START Extracted records

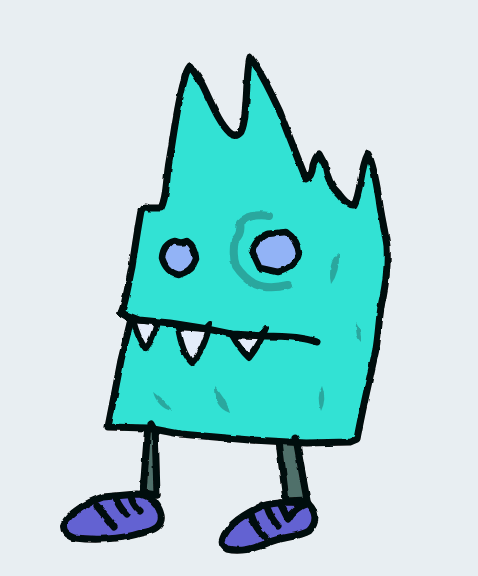
<!DOCTYPE html>
<html lang="en">
<head>
<meta charset="utf-8">
<title>Turquoise monster</title>
<style>
:root {
  --paper: #e8eef2;
  --ink: #050808;
  --skin: #30e2d4;
  --shade: #2aa79e;
  --eye: #92b3f6;
  --tooth: #e4ecfa;
  --leg: #4f706b;
  --shoe: #6462d2;
}
html, body { margin: 0; background: var(--paper); overflow: hidden; }
svg { display: block; width: 478px; height: 576px; }
.outline { stroke: var(--ink); stroke-width: 7; stroke-linejoin: round; stroke-linecap: round; }
.skin { fill: var(--skin); }
.eye { fill: var(--eye); stroke-width: 6.5; }
.tooth { fill: var(--tooth); stroke-width: 6; }
.leg { fill: var(--leg); }
.shoe { fill: var(--shoe); }
.line { fill: none; }
.shade { fill: var(--shade); }
.ring { fill: none; stroke: var(--shade); stroke-width: 8; stroke-linecap: round; stroke-linejoin: round; }
</style>
</head>
<body>
<svg viewBox="0 0 478 576" role="img" aria-label="Turquoise spiky monster with fangs and purple shoes">
  <defs>
    <filter id="hand-drawn" filterUnits="userSpaceOnUse" x="0" y="0" width="478" height="576">
      <feTurbulence type="fractalNoise" baseFrequency="0.09" numOctaves="2" seed="4" result="wobble"/>
      <feDisplacementMap in="SourceGraphic" in2="wobble" scale="3" xChannelSelector="R" yChannelSelector="G"/>
    </filter>
  </defs>
  <rect width="478" height="576" fill="var(--paper)"/>

  <g filter="url(#hand-drawn)">
    <g id="legs">
      <path class="leg outline" d="M148 424L143 493L157 495L155 426Z"/>
      <path class="leg outline" d="M279 441L286 501L307 500L296 439Z"/>
    </g>

    <g id="shoes">
      <path class="shoe outline" d="M64 524C70 512 88 502 103 497L137 494C148 494 158 502 161 515C163 526 154 531 141 533C120 540 92 540 75 538C67 535 62 530 64 524Z"/>
      <path class="line outline" d="M97 506L114 527M116 499Q120 508 126 514M131 497Q133 505 140 511M143 494L157 495"/>
      <path class="shoe outline" d="M223 538C228 525 244 514 262 506C276 502 297 501 308 504C316 511 318 522 309 531C299 537 282 537 270 542C254 549 238 552 227 549C222 546 221 543 223 538Z"/>
      <path class="line outline" d="M251 514Q255 528 265 537M267 507Q271 519 278 526M280 503L288 519Q294 508 308 503"/>
    </g>

    <g id="body">
      <path class="skin outline" d="M190 66L201 82C210 99 218 122 230 133Q236 138 241 132C248 118 245 80 250 57C262 73 272 95 280 112C289 136 298 158 306 179Q312 177 313 165Q316 156 319 154L325 165C327 178 331 187 339 194Q348 206 354 205C361 194 360 168 368 154C373 163 376 180 379 199C381 216 385 230 387 246C388 264 386 282 383 297C379 312 379 332 376 349C369 382 362 411 357 439L350 442L306 443L250 440L180 434L148 428L108 427C112 407 117 381 121 360L131 319L121 313C126 302 128 285 132 267C135 247 138 227 141 211Q144 205 149 208L161 208C167 197 166 179 169 162C174 134 177 105 184 81Q186 71 190 66Z"/>
    </g>

    <g id="fur-marks" class="shade">
      <path d="M339 253Q327 262 331 284Q340 272 339 253Z"/>
      <path d="M356 322Q362 330 361 342Q355 337 356 322Z"/>
      <path d="M322 386Q316 397 321 411Q327 399 322 386Z"/>
      <path d="M214 386Q214 408 230 413Q226 398 214 386Z"/>
      <path d="M153 392Q158 408 172 411Q165 401 153 392Z"/>
    </g>

    <g id="eyes">
      <path class="ring" d="M269 216C255 214 246 216 240 223Q242 233 235 240Q232 254 236 266Q244 278 255 284Q268 290 288 285"/>
      <path class="eye outline" d="M175 241Q181 244 187 241Q195 246 196 259Q192 271 179 275Q166 272 162 258Q163 244 175 241Z"/>
      <path class="eye outline" d="M267 234L286 232Q298 240 299 253Q296 267 278 272L260 268L252 251Q257 238 267 234Z"/>
    </g>

    <g id="mouth">
      <path class="tooth outline" d="M133 320C136 331 140 342 146 349Q153 340 157 322Z"/>
      <path class="tooth outline" d="M178 327C180 340 184 355 192 363Q204 350 210 324L205 329Z"/>
      <path class="tooth outline" d="M232 335Q239 348 249 358Q260 344 266 328L260 336Z"/>
      <path class="line outline" d="M121 313L139 320L170 323L208 329L232 334L265 336Q301 336 317 342"/>
    </g>
    <path class="line outline" d="M151 424L156 433M295 438L298 446"/>
  </g>
</svg>
</body>
</html>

END Extracted records

**What to produce**: Among the records, find all lines that include the string "shoes" and return them.

**Answer area**:
<svg viewBox="0 0 478 576" role="img" aria-label="Turquoise spiky monster with fangs and purple shoes">
    <g id="shoes">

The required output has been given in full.